→ What you will do
Pick out the lines below that contain the string "stroke" and copy them all.

(Dataset excerpts)
........
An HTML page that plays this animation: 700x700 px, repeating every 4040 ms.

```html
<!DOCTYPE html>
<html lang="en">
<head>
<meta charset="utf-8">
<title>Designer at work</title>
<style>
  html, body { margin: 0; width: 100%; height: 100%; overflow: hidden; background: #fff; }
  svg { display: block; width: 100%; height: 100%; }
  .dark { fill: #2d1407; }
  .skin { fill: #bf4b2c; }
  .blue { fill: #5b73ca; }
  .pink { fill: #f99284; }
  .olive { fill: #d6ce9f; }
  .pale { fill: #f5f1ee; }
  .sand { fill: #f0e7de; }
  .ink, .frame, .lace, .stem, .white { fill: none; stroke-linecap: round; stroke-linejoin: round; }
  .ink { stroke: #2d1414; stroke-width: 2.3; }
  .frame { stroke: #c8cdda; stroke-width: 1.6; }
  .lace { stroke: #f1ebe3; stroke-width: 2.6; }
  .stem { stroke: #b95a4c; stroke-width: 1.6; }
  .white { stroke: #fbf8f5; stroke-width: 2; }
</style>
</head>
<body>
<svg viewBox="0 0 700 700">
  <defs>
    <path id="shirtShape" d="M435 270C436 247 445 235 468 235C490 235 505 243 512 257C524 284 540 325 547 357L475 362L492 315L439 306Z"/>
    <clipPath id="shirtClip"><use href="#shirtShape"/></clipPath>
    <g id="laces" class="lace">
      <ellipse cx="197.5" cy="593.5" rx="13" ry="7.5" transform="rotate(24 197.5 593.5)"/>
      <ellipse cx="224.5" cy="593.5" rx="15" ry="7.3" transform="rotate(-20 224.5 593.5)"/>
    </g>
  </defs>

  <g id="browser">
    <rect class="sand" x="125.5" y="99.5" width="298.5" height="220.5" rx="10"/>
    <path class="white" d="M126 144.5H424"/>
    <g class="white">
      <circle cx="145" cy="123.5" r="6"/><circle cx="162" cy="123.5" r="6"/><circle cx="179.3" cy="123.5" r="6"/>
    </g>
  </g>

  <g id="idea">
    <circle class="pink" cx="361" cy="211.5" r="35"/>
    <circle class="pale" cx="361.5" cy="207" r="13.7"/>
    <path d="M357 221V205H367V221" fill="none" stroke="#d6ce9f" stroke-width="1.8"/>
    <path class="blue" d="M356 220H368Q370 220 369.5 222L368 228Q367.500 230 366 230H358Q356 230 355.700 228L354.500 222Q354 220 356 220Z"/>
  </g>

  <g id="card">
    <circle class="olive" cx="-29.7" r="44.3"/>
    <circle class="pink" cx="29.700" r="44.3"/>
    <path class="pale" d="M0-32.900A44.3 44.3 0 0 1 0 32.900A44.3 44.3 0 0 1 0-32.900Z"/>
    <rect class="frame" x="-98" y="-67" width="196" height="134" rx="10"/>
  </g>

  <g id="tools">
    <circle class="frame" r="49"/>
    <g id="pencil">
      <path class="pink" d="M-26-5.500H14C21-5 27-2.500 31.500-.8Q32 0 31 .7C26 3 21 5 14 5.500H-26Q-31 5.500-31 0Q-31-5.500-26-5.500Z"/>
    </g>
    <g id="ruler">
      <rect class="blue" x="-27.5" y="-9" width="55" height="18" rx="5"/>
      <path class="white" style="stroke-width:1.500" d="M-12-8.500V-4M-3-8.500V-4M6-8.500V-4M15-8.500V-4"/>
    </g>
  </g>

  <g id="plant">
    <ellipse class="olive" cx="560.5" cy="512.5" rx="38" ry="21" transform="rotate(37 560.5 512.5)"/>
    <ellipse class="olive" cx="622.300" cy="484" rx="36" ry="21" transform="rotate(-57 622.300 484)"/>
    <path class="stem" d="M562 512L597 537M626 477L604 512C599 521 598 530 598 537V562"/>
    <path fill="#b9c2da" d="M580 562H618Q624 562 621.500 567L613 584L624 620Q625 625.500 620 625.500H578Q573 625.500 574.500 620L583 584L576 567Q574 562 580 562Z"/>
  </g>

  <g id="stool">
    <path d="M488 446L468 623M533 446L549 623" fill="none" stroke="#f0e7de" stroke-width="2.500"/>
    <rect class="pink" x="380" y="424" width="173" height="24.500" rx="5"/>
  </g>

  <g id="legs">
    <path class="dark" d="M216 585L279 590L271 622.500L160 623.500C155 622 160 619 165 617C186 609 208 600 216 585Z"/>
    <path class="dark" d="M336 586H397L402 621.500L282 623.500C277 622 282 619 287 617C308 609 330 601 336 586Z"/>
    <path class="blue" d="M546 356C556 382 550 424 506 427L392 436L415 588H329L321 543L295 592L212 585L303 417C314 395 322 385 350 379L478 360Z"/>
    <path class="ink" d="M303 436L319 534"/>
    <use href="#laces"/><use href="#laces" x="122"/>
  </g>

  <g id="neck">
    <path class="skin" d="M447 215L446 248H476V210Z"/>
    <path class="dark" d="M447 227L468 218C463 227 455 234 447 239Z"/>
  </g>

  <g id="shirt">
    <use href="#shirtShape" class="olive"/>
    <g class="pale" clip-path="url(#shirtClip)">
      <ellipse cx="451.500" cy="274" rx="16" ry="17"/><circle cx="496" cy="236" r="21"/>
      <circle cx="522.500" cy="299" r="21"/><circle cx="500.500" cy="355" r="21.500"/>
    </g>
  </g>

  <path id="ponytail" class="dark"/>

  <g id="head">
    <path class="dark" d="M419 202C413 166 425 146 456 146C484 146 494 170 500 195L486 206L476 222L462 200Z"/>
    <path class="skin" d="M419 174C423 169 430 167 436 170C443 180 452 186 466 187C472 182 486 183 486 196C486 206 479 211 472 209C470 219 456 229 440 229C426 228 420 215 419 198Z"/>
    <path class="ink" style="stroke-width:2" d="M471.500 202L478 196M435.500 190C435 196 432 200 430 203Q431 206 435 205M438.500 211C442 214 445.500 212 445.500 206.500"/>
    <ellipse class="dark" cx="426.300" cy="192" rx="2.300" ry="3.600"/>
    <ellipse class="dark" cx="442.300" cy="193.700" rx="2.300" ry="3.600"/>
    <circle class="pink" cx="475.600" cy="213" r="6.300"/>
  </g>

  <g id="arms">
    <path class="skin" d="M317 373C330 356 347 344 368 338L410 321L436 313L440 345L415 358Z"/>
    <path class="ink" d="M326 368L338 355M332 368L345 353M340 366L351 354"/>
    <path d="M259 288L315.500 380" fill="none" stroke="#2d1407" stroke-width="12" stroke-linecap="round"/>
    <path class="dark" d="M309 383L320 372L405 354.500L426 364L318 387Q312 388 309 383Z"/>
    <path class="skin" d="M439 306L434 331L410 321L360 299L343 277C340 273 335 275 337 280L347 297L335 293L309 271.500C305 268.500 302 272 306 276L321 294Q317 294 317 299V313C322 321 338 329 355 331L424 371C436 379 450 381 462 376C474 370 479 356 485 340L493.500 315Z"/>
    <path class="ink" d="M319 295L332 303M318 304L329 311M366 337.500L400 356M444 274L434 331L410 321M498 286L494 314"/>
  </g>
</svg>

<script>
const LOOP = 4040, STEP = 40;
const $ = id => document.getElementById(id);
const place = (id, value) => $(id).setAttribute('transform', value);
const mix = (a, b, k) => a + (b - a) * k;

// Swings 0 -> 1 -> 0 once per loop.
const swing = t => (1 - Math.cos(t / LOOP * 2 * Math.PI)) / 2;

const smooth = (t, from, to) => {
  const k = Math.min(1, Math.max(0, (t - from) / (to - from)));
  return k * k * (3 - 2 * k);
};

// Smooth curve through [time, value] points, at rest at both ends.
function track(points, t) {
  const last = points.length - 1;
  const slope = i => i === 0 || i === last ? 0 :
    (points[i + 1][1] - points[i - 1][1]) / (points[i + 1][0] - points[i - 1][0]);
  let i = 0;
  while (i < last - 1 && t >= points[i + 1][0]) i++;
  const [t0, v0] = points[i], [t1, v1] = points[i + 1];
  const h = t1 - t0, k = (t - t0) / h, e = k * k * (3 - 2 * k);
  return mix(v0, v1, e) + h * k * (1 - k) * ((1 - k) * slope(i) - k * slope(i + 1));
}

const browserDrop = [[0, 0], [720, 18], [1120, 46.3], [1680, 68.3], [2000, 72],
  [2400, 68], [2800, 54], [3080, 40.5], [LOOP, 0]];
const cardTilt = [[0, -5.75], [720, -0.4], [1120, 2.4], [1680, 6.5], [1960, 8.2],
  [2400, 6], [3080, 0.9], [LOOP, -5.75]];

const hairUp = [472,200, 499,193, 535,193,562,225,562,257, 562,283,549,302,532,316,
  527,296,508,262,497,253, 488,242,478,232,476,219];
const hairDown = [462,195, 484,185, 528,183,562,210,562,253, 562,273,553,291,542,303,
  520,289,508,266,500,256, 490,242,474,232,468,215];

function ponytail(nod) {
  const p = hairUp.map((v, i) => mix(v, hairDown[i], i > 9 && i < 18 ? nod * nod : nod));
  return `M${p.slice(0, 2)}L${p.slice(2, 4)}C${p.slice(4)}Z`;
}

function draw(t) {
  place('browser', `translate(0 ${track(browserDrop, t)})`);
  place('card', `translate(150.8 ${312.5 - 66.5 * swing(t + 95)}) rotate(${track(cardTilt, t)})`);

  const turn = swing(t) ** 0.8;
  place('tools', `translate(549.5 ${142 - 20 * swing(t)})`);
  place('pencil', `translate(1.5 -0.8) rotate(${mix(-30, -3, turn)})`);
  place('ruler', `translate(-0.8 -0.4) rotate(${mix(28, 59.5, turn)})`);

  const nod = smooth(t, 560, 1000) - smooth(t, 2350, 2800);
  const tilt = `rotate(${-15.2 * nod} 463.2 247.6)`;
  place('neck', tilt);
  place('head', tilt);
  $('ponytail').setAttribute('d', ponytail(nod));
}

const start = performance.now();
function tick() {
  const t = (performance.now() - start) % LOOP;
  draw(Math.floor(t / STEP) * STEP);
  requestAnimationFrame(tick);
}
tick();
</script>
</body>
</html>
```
........
→ Exercise response
  .ink, .frame, .lace, .stem, .white { fill: none; stroke-linecap: round; stroke-linejoin: round; }
  .ink { stroke: #2d1414; stroke-width: 2.3; }
  .frame { stroke: #c8cdda; stroke-width: 1.6; }
  .lace { stroke: #f1ebe3; stroke-width: 2.6; }
  .stem { stroke: #b95a4c; stroke-width: 1.6; }
  .white { stroke: #fbf8f5; stroke-width: 2; }
    <path d="M357 221V205H367V221" fill="none" stroke="#d6ce9f" stroke-width="1.8"/>
      <path class="white" style="stroke-width:1.500" d="M-12-8.500V-4M-3-8.500V-4M6-8.500V-4M15-8.500V-4"/>
    <path d="M488 446L468 623M533 446L549 623" fill="none" stroke="#f0e7de" stroke-width="2.500"/>
    <path class="ink" style="stroke-width:2" d="M471.500 202L478 196M435.500 190C435 196 432 200 430 203Q431 206 435 205M438.500 211C442 214 445.500 212 445.500 206.500"/>
    <path d="M259 288L315.500 380" fill="none" stroke="#2d1407" stroke-width="12" stroke-linecap="round"/>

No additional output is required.